Your answer should be every line from the records that contains "lines".

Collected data
■ ■ ■

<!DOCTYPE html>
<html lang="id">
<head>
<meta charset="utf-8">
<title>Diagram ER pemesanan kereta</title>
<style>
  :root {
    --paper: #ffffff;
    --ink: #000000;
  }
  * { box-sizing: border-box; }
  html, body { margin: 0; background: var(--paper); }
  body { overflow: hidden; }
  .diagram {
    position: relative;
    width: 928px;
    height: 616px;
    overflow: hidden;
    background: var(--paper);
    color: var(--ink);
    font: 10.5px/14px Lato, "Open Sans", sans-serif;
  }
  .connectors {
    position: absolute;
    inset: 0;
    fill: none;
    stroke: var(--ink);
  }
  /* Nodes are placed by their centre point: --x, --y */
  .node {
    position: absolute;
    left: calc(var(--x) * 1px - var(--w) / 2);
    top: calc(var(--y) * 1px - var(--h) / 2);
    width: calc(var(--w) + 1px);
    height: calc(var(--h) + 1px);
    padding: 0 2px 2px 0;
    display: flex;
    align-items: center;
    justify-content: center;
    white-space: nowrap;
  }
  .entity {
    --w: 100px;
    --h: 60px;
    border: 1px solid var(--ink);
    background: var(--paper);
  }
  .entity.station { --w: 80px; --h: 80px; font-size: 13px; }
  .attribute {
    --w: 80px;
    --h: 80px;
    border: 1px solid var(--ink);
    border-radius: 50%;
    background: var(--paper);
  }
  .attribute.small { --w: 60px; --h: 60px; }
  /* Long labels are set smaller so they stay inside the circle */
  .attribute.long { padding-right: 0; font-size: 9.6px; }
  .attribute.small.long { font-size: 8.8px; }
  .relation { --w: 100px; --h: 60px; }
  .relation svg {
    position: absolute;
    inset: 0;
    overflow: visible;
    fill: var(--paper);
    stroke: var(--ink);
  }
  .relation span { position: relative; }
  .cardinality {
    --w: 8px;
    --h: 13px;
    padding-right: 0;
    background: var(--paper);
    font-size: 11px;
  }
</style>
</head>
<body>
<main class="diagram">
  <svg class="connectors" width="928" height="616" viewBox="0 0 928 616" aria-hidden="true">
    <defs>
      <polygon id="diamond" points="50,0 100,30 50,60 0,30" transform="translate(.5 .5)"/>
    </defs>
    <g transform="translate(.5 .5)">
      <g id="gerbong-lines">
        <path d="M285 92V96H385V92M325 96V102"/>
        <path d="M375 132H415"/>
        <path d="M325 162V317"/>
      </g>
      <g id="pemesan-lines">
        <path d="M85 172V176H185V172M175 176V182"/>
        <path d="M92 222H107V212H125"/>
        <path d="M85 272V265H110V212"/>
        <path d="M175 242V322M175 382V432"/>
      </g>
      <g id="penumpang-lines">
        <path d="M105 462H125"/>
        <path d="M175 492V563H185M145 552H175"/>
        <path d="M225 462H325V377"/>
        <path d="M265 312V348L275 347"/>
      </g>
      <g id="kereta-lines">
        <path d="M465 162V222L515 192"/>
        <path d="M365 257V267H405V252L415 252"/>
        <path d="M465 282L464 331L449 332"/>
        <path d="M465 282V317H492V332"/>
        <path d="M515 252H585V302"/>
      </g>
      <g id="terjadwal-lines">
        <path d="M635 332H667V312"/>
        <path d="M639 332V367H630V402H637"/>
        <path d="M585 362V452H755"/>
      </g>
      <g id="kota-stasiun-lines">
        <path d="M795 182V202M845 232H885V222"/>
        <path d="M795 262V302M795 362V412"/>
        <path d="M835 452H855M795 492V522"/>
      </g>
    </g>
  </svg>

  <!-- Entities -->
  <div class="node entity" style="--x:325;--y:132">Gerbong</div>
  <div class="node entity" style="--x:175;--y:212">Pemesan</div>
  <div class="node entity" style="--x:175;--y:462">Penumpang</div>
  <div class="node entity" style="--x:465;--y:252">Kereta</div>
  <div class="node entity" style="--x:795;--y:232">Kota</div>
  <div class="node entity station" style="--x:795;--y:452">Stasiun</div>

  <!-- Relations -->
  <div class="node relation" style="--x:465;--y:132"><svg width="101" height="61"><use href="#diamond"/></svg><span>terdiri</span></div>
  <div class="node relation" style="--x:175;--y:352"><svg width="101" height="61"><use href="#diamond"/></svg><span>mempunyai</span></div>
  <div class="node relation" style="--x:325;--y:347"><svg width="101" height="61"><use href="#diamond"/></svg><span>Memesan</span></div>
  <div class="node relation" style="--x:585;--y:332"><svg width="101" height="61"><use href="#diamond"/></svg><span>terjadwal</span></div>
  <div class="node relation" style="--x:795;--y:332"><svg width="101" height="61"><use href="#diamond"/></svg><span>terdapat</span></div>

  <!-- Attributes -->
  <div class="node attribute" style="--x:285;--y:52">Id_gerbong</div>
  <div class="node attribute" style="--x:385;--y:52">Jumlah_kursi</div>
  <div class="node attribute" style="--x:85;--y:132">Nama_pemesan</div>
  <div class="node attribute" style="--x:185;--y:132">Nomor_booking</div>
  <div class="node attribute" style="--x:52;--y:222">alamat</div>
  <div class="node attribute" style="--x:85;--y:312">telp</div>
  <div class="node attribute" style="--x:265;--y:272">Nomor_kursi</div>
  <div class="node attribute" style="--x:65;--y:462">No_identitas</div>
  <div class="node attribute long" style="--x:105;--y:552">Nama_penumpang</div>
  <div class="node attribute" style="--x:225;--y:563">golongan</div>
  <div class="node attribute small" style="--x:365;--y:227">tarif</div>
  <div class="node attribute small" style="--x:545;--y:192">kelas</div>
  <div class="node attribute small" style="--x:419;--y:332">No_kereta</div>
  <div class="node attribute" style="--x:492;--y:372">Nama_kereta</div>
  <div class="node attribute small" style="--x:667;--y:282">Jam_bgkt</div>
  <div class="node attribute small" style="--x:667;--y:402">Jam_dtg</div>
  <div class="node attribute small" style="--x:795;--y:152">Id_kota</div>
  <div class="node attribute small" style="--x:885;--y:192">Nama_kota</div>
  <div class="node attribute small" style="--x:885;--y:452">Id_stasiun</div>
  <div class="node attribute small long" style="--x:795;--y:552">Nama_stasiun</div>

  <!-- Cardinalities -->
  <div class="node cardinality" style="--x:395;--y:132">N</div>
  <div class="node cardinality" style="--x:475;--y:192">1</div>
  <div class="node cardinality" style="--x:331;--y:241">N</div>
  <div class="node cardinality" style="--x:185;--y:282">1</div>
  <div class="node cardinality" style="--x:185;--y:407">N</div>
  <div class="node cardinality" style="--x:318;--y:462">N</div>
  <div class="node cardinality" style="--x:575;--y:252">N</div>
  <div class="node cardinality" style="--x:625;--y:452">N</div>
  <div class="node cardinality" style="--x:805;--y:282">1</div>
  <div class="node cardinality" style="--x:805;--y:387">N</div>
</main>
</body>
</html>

■ ■ ■

** ANSWER BELOW **
      <g id="gerbong-lines">
      <g id="pemesan-lines">
      <g id="penumpang-lines">
      <g id="kereta-lines">
      <g id="terjadwal-lines">
      <g id="kota-stasiun-lines">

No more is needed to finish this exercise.